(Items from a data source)
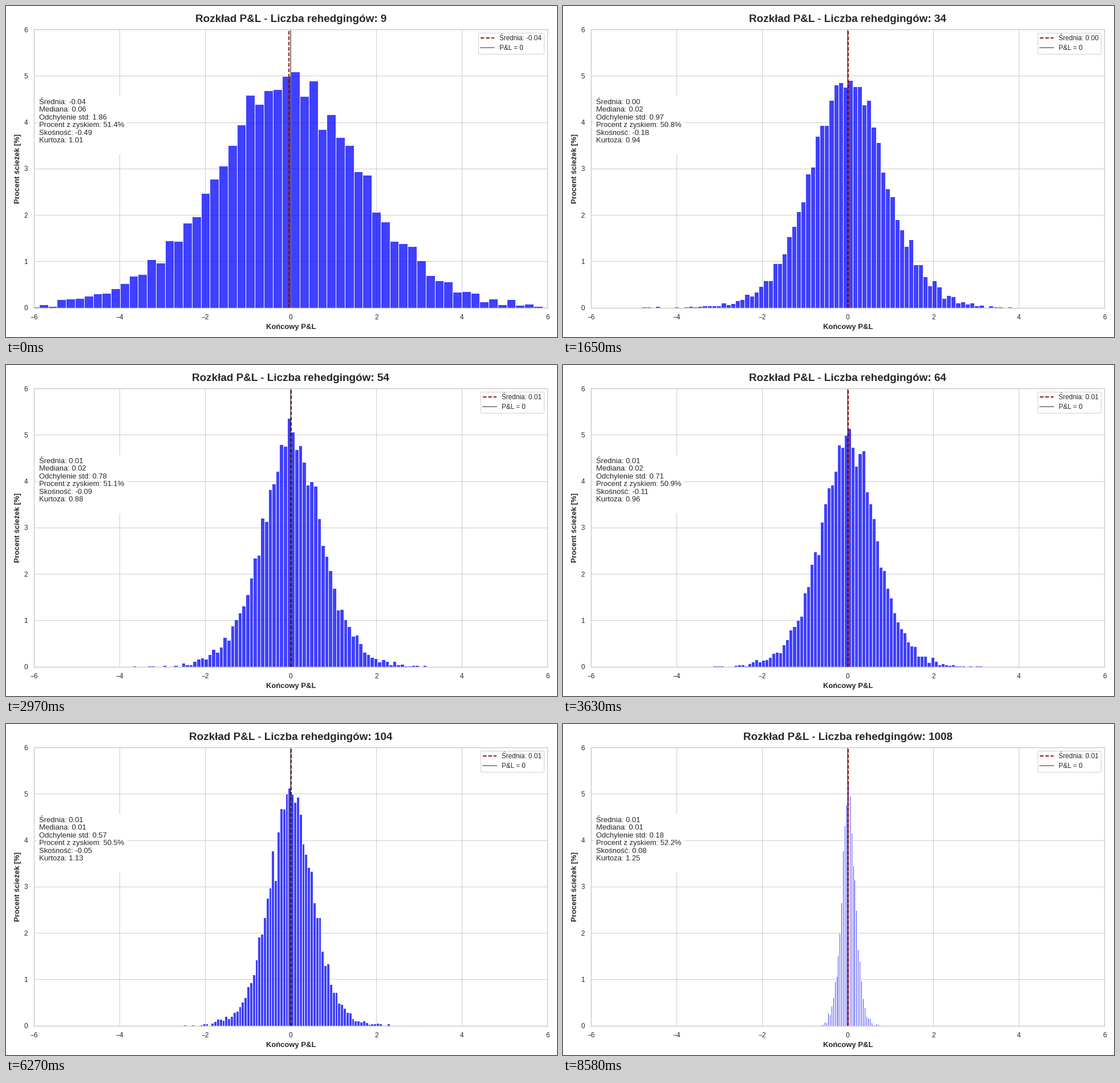
A matplotlib script for the animation above (9240 ms loop, 966 by 580 pixels).

```python
import numpy as np
import matplotlib.pyplot as plt
from matplotlib.animation import FuncAnimation

W, H, DPI = 966, 580, 85
PX = 72 / DPI  # one pixel in points
HEDGES = list(range(9, 125, 5)) + [252, 504, 1008]
PATHS = 10_000
INK, GRID = "0.15", "0.8"

# Key points of each statistic over the number of hedges
KEYS = np.log([9, 24, 34, 54, 79, 104, 1008])
MEAN = [-0.04, -0.01, 0.004, 0.008, 0.008, 0.008, 0.008]
MEDIAN = [0.06, 0.03, 0.02, 0.02, 0.01, 0.01, 0.01]
STD = [1.86, 1.14, 0.97, 0.78, 0.64, 0.57, 0.18]
PROFIT = [51.4, 51.0, 50.8, 51.1, 50.7, 50.5, 52.2]
SKEW = [-0.49, -0.25, -0.18, -0.09, -0.14, -0.05, 0.08]
KURTOSIS = [1.01, 0.94, 0.94, 0.88, 1.07, 1.13, 1.25]


def stats_for(n):
    """Mean, median, std, % in profit, skewness and kurtosis."""
    at = np.log(n)
    mean, median, profit, skew, kurt = (
        np.interp(at, KEYS, row)
        for row in (MEAN, MEDIAN, PROFIT, SKEW, KURTOSIS))
    std = np.exp(np.interp(at, KEYS, np.log(STD)))
    return mean, median, std, profit, skew, kurt


def histogram(n, median, std, skew):
    """Left edges, heights in percent and width of the bars.

    The shape is a Student t curve with 10 degrees of freedom, its two
    sides scaled apart by the skewness, with counting noise.
    """
    width = 0.113 * std
    left = np.arange(-50, 50) * width
    x = left + width / 2 - median
    scale = np.sqrt(0.8) * std * (1 + 0.12 * skew * np.sign(x))
    peak = 0.435 * width / std
    share = peak * (1 + (x / scale) ** 2 / 10) ** -5.5
    heights = np.random.default_rng(n).poisson(share * PATHS) * 100 / PATHS
    shown = (heights > 0) & (np.abs(left) < 6.5)
    return left[shown], heights[shown], width


def fmt(value):
    return f"{round(value, 2) + 0.0:.2f}"


plt.rcParams.update({
    "font.family": "Liberation Sans",
    "text.color": INK,
    "axes.labelcolor": INK,
    "xtick.color": INK,
    "ytick.color": INK,
    "axes.edgecolor": GRID,
    "axes.linewidth": 1.25,
    "axes.axisbelow": True,
    "grid.color": GRID,
    "grid.linewidth": PX,
})

fig = plt.figure(figsize=((W + 1e-4) / DPI, (H + 1e-4) / DPI), dpi=DPI,
                 facecolor="white")
ax = fig.add_axes([49.3 / W, 51.4 / H, 900 / W, 487.4 / H])
ax.set(xlim=(-6, 6), ylim=(0, 6), xticks=range(-6, 7, 2), yticks=range(7))
ax.grid(True)
ax.tick_params(bottom=False, left=False, length=6, pad=3.5, labelsize=10)
ax.set_xlabel("Końcowy P&L", fontsize=11, fontweight="bold")
ax.set_ylabel("Procent ścieżek [%]", fontsize=11, fontweight="bold")
title = ax.set_title("", fontsize=16, fontweight="bold", pad=11.5)

mean_line = ax.axvline(0, color="darkred", ls="--", lw=1.5, label="Średnia")
ax.axvline(0, color="black", alpha=0.5, lw=1.5, label="P&L = 0")
legend = ax.legend(loc="upper right", fontsize=10, borderpad=0.35,
                   labelspacing=0.4)
info = ax.text(0.01, 0.75, "", transform=ax.transAxes, fontsize=11, va="top",
               linespacing=1.16,
               bbox=dict(facecolor="white", edgecolor="none"))
bars = []


def update(frame):
    n = HEDGES[min(frame, len(HEDGES) - 1)]
    mean, median, std, profit, skew, kurt = stats_for(n)

    while bars:
        bars.pop().remove()
    left, heights, width = histogram(n, median, std, skew)
    bars.append(ax.bar(left, heights, width, align="edge", lw=PX,
                       facecolor=(0, 0, 1, 0.75), edgecolor="white"))

    title.set_text(f"Rozkład P&L - Liczba rehedgingów: {n}")
    mean_line.set_xdata([mean, mean])
    legend.get_texts()[0].set_text(f"Średnia: {fmt(mean)}")
    info.set_text(
        f"Średnia: {fmt(mean)}\n"
        f"Mediana: {fmt(median)}\n"
        f"Odchylenie std: {fmt(std)}\n"
        f"Procent z zyskiem: {profit:.1f}%\n"
        f"Skośność: {fmt(skew)}\n"
        f"Kurtoza: {fmt(kurt)}\n"
    )


# The last histogram is held for two frames.
anim = FuncAnimation(fig, update, frames=len(HEDGES) + 1, interval=330,
                     repeat=True, repeat_delay=0, blit=False)
plt.show()
```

> **Exercise directions**:
Scan the data above. Return every line with "bars" in it.

> **Response box**:
    """Left edges, heights in percent and width of the bars.
bars = []
    while bars:
        bars.pop().remove()
    bars.append(ax.bar(left, heights, width, align="edge", lw=PX,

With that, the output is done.